MATERIAL FOR THE TASK:
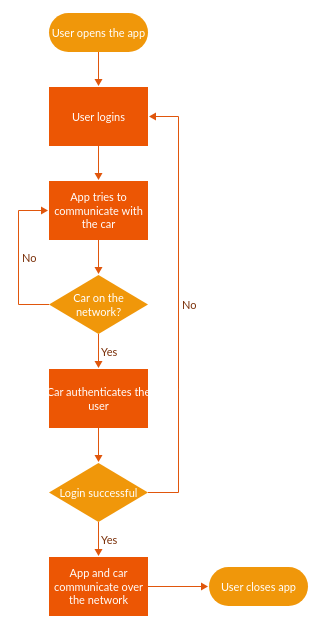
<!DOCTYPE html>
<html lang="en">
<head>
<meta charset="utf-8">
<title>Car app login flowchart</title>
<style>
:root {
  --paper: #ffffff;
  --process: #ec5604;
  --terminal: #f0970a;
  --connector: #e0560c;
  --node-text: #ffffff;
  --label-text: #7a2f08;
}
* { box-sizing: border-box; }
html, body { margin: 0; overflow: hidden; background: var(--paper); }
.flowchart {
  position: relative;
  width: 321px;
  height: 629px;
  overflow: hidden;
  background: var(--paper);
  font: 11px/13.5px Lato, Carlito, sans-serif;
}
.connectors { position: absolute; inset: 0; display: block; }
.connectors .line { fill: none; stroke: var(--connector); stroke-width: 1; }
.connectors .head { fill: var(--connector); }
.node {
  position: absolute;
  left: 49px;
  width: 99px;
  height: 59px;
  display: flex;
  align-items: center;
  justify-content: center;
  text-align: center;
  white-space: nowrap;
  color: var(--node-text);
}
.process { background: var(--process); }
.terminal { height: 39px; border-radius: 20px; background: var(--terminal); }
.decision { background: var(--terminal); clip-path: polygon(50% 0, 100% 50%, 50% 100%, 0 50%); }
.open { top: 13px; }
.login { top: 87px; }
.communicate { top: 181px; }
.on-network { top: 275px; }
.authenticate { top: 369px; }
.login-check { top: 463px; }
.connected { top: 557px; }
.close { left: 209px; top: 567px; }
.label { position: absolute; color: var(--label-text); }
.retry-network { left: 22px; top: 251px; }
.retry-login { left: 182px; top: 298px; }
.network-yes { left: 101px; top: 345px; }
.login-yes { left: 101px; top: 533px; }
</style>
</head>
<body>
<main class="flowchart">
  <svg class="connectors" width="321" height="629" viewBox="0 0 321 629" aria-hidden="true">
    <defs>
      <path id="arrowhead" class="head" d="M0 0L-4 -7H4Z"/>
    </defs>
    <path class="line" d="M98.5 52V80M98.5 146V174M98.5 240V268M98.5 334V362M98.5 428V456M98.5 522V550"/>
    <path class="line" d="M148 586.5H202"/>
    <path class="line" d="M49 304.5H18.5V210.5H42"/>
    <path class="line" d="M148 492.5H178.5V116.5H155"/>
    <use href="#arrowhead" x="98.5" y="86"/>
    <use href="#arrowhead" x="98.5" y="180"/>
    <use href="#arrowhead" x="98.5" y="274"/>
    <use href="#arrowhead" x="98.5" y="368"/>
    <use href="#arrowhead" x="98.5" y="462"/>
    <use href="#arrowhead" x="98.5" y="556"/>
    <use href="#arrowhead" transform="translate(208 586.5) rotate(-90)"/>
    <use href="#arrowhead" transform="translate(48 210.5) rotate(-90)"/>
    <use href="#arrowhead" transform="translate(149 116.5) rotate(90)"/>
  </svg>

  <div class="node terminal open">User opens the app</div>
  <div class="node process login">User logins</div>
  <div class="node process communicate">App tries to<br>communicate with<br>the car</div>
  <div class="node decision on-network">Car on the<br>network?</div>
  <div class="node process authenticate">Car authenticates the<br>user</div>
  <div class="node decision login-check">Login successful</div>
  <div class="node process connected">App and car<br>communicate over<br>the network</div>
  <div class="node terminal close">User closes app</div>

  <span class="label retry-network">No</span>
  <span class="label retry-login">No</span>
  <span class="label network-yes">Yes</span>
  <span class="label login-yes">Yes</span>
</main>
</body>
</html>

EXERCISE INSTRUCTIONS: Check each line of the entries, and copy the ones that contain "path".

ANSWER TO THIS PROBLEM:
.decision { background: var(--terminal); clip-path: polygon(50% 0, 100% 50%, 50% 100%, 0 50%); }
      <path id="arrowhead" class="head" d="M0 0L-4 -7H4Z"/>
    <path class="line" d="M98.5 52V80M98.5 146V174M98.5 240V268M98.5 334V362M98.5 428V456M98.5 522V550"/>
    <path class="line" d="M148 586.5H202"/>
    <path class="line" d="M49 304.5H18.5V210.5H42"/>
    <path class="line" d="M148 492.5H178.5V116.5H155"/>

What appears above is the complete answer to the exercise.